■ **Data extracts**
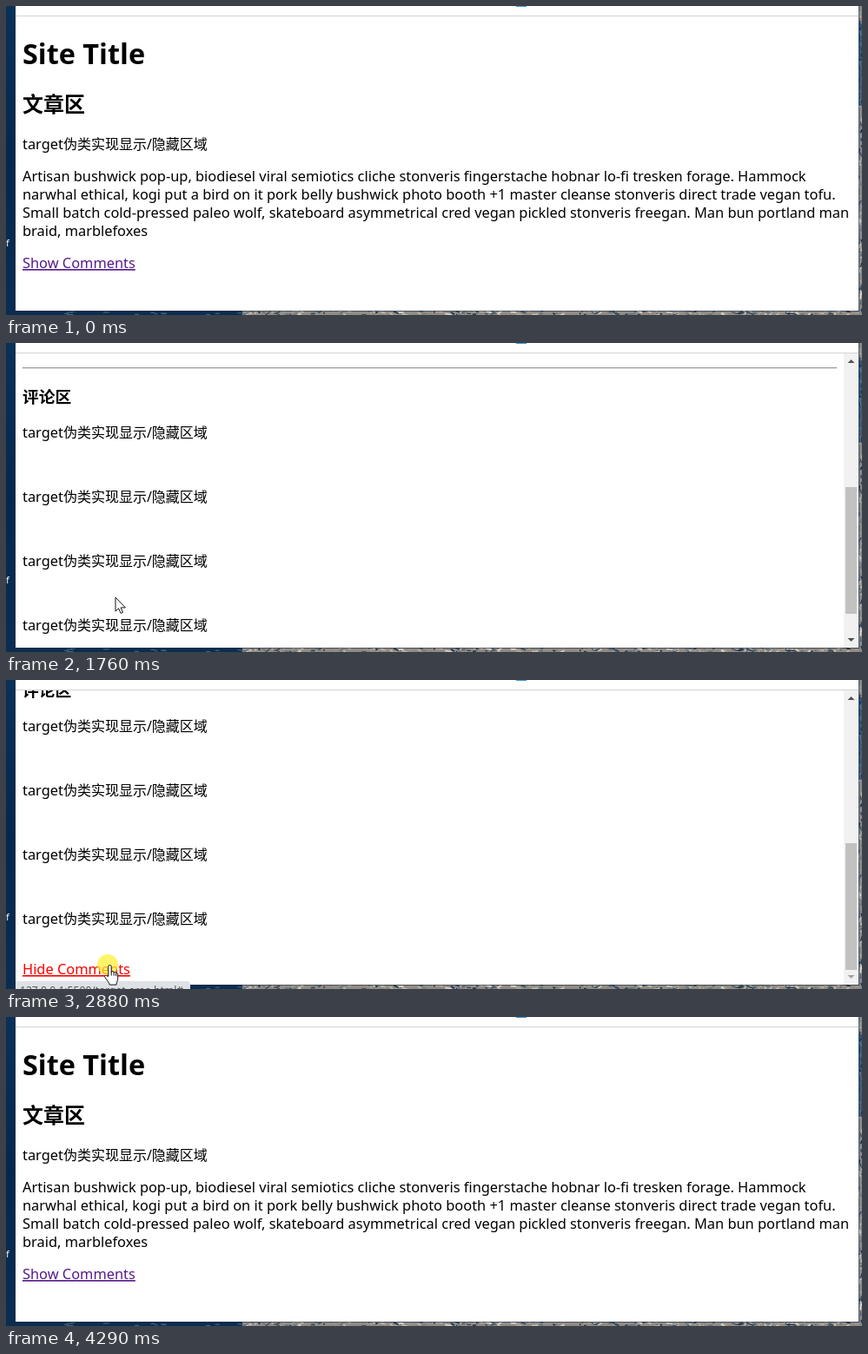
An HTML page for the animation above (4350 ms loop, 985 by 356 pixels).

```html
<!DOCTYPE html>
<html lang="zh-CN">
<head>
<meta charset="utf-8">
<title>Target area</title>
<style>
  html, body { margin: 0; width: 100%; height: 100%; overflow: hidden; background: #0a2a49; }
  svg { display: block; }
  text { font: 16.39px "Noto Sans", "Noto Sans CJK SC", "Noto Sans CJK", sans-serif; white-space: pre; }
  rect { shape-rendering: crispEdges; }
  .zh { font-size: 16px; }
  .h1 { font-size: 32.4px; font-weight: bold; }
  .h2 { font-size: 24px; font-weight: bold; }
  .h3 { font-size: 18.72px; font-weight: bold; }
  .link { fill: #551a8b; text-decoration: underline; text-decoration-thickness: 1px; text-underline-offset: 1px; }
  .link.active { fill: #f00; }
  .small { font-size: 12.13px; fill: #55585d; }
  .cursor { fill: #fff; stroke: #111; stroke-linejoin: round; stroke-linecap: round; }
</style>
</head>
<body>
<svg width="985" height="356" viewBox="0 0 985 356">
  <defs>
    <linearGradient id="sea" x2="0" y2="1">
      <stop offset="0" stop-color="#0a3158"/><stop offset=".5" stop-color="#06274b"/><stop offset="1" stop-color="#0a2d50"/>
    </linearGradient>
    <clipPath id="view"><rect x="11" y="12" width="970" height="339"/></clipPath>
  </defs>

  <rect width="985" height="356" fill="url(#sea)"/>
  <rect x="272" y="351" width="713" height="5" fill="#918b83"/>
  <rect x="981" width="4" height="356" fill="#85888b"/>
  <g id="rocks"></g>
  <text x="0" y="277" style="font-size:11px" fill="#fff">f</text>
  <rect x="10" width="972" height="352" fill="#1b2f45" opacity=".6"/>
  <rect x="11" width="970" height="351" fill="#fff"/>
  <rect x="11" y="11" width="970" height="1" fill="#d2d4d7"/>
  <rect x="586" y="-6" width="14" height="7" rx="2" fill="#3e9ad6"/>

  <g clip-path="url(#view)">
    <g id="article">
      <text class="h1" x="19" y="67">Site Title</text>
      <text class="h2" x="19" y="122">文章区</text>
      <text x="19" y="165">target<tspan class="zh">伪类实现显示/隐藏区域</tspan></text>
      <text x="19" y="202">Artisan bushwick pop-up, biodiesel viral semiotics cliche stonveris fingerstache hobnar lo-fi tresken forage. Hammock</text>
      <text x="19" y="223">narwhal ethical, kogi put a bird on it pork belly bushwick photo booth +1 master cleanse stonveris direct trade vegan tofu.</text>
      <text x="19" y="244">Small batch cold-pressed paleo wolf, skateboard asymmetrical cred vegan pickled stonveris freegan. Man bun portland man</text>
      <text x="19" y="265">braid, marblefoxes</text>
      <text id="show" class="link" x="19" y="302">Show Comments</text>
    </g>
    <g id="comments">
      <g id="content">
        <rect x="19" y="53" width="937" height="1" fill="#9a9a9a"/>
        <rect x="19" y="54" width="937" height="1" fill="#e4e4e4"/>
        <text class="h3" x="19" y="94">评论区</text>
        <g id="list"></g>
        <text id="hide" class="link" x="19" y="414">Hide Comments</text>
      </g>
      <rect x="964" y="12" width="17" height="339" fill="#f1f1f1"/>
      <rect id="thumb" x="966" width="13" height="146" fill="#c1c1c1"/>
      <path d="M968.5 23l4-4 4 4z" fill="#505050"/>
      <path id="down" d="M968.5 340l4 4 4-4z"/>
    </g>
  </g>

  <g id="status">
    <path id="bubble" fill="#dee1e6"/>
    <text id="url" class="small" x="16" y="15"></text>
  </g>
  <g id="pointer">
    <circle id="click" r="12" fill="#fff02a" fill-opacity=".7"/>
    <path id="arrow" class="cursor" d="M0 .5v15.6l3.6-3.4 2.5 5.7 2.4-1-2.4-5.5h4.9z"/>
    <g id="hand" class="cursor" transform="translate(-5 0)">
      <path d="M5.8 13V2.2a1.7 1.7 0 0 1 3.4 0V8.4c.4-1.4 3-1.2 3 .6.5-1 2.5-.8 2.5.8.5-.8 2-.5 2 1v5.4c0 2.5-1.6 3.4-1.7 6.9H7.2c-.3-2.6-3.2-5-5.3-8.6-.9-1.8 1-2.9 2.3-1.6z"/>
      <path fill="none" d="M9.2 8.4v3.8M12.2 9v3.4M14.7 9.8v2.8"/>
    </g>
  </g>
</svg>
<script>
const LOOP = 4350;
const $ = id => document.getElementById(id);
const show = (id, on) => $(id).style.display = on ? '' : 'none';
const mix = (a, b, p) => a + (b - a) * p;

// Progress in n equal jumps, the first at time a and the last at time b.
const steps = (t, a, b, n) =>
  t < a ? 0 : Math.min(1, (Math.floor((t - a) / (b - a) * (n - 1) + 1e-6) + 1) / n);

let seed = 7;
const rnd = (a, b) => {
  seed = (seed * 16807) % 2147483647;
  return mix(a, b, seed / 2147483647);
};

function drawRocks() {
  const tones = ['#1d3145', '#34495c', '#c4beb3', '#aea293', '#d8d3ca', '#66727d'];
  const streak = (x, y, dx, dy) =>
    `<path d="M${x} ${y}l${dx} ${dy}" stroke="${tones[Math.floor(rnd(0, 6))]}" stroke-width="${rnd(.8, 2)}"/>`;
  let out = '';
  for (let i = 0; i < 260; i++) out += streak(rnd(278, 985), rnd(351, 356), rnd(-7, 7), rnd(-3, 3));
  for (let i = 0; i < 110; i++) out += streak(rnd(981, 985), rnd(0, 356), rnd(-2, 2), rnd(-7, 7));
  for (let i = 0; i < 14; i++)
    out += `<path d="M${rnd(60, 272)} ${rnd(352, 356)}h${rnd(3, 9)}" stroke="#4c6b86"/>`;
  out += '<rect x="981" y="20" width="4" height="95" fill="#0d3a66" opacity=".6"/>';
  $('rocks').innerHTML = out;
}

function cursorAt(t) {
  if (t < 600) {
    const p = (steps(t, 70, 520, 7) * 7 - 1) / 6;
    return [mix(680, 153, 1 - (1 - p) ** 1.6), 321 - 181.7 * p + 155.7 * p * p];
  }
  if (t < 2160) {
    const p = steps(t, 600, 830, 4);
    return [mix(153, 126, p), mix(295, 293, p)];
  }
  if (t < 2720) {
    const p = steps(t, 2160, 2650, 7);
    return [mix(126, 112, p), mix(293, 328, p)];
  }
  const p = steps(t, 3270, 3510, 4) / .75;
  return [mix(117, 527, p * p), 328 - 16 * p + 34 * p * p];
}

function drawStatus(t) {
  const first = t < 2000;
  const opacity = first
    ? steps(t, 1000, 1140, 3) - steps(t, 1460, 1610, 3)
    : (t >= 2880) - steps(t, 3270, 3510, 4);
  const right = first ? 272 : 212;
  $('url').textContent = '127.0.0.1:5500/target-area.html#' + (first ? 'comments' : '');
  $('bubble').setAttribute('d', `M11 0H${right - 4}q4 0 4 4V21H11z`);
  $('status').setAttribute('transform', `translate(0 ${first ? 330 : 347})`);
  $('status').style.opacity = opacity;
}

function draw(t) {
  const open = t >= 1070 && t < 2960;
  const pressShow = t >= 1000 && t < 1070;
  const pressHide = t >= 2800 && t < 2960;
  show('article', !open);
  show('comments', open);
  $('show').classList.toggle('active', pressShow);
  $('hide').classList.toggle('active', pressHide);

  const scroll = steps(t, 1760, 1930, 3);
  $('content').setAttribute('transform', `translate(0 ${-75 * scroll})`);
  $('thumb').setAttribute('y', mix(155, 188, scroll));
  $('down').setAttribute('fill', scroll < 1 ? '#505050' : '#a3a3a3');

  drawStatus(t);

  const [x, y] = cursorAt(t);
  const overLink = (t >= 600 && t < 1140) || (t > 2160 && t < 2960 && y > 323);
  show('pointer', t >= 70 && t < 3510);
  show('click', pressShow || pressHide);
  show('hand', overLink);
  show('arrow', !overLink);
  $('pointer').setAttribute('transform', `translate(${Math.round(x)} ${Math.round(y)})`);
}

drawRocks();
$('list').innerHTML = [134, 208, 282, 356].map(y =>
  `<text x="19" y="${y}">target<tspan class="zh">伪类实现显示/隐藏区域</tspan></text>`).join('');

const start = performance.now();
(function tick() {
  draw((performance.now() - start) % LOOP);
  requestAnimationFrame(tick);
})();
</script>
</body>
</html>
```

■ **Aim of the task**
Your answer must be a single number: the count of lines above that contain the string "translate".

■ **Problem solution**
4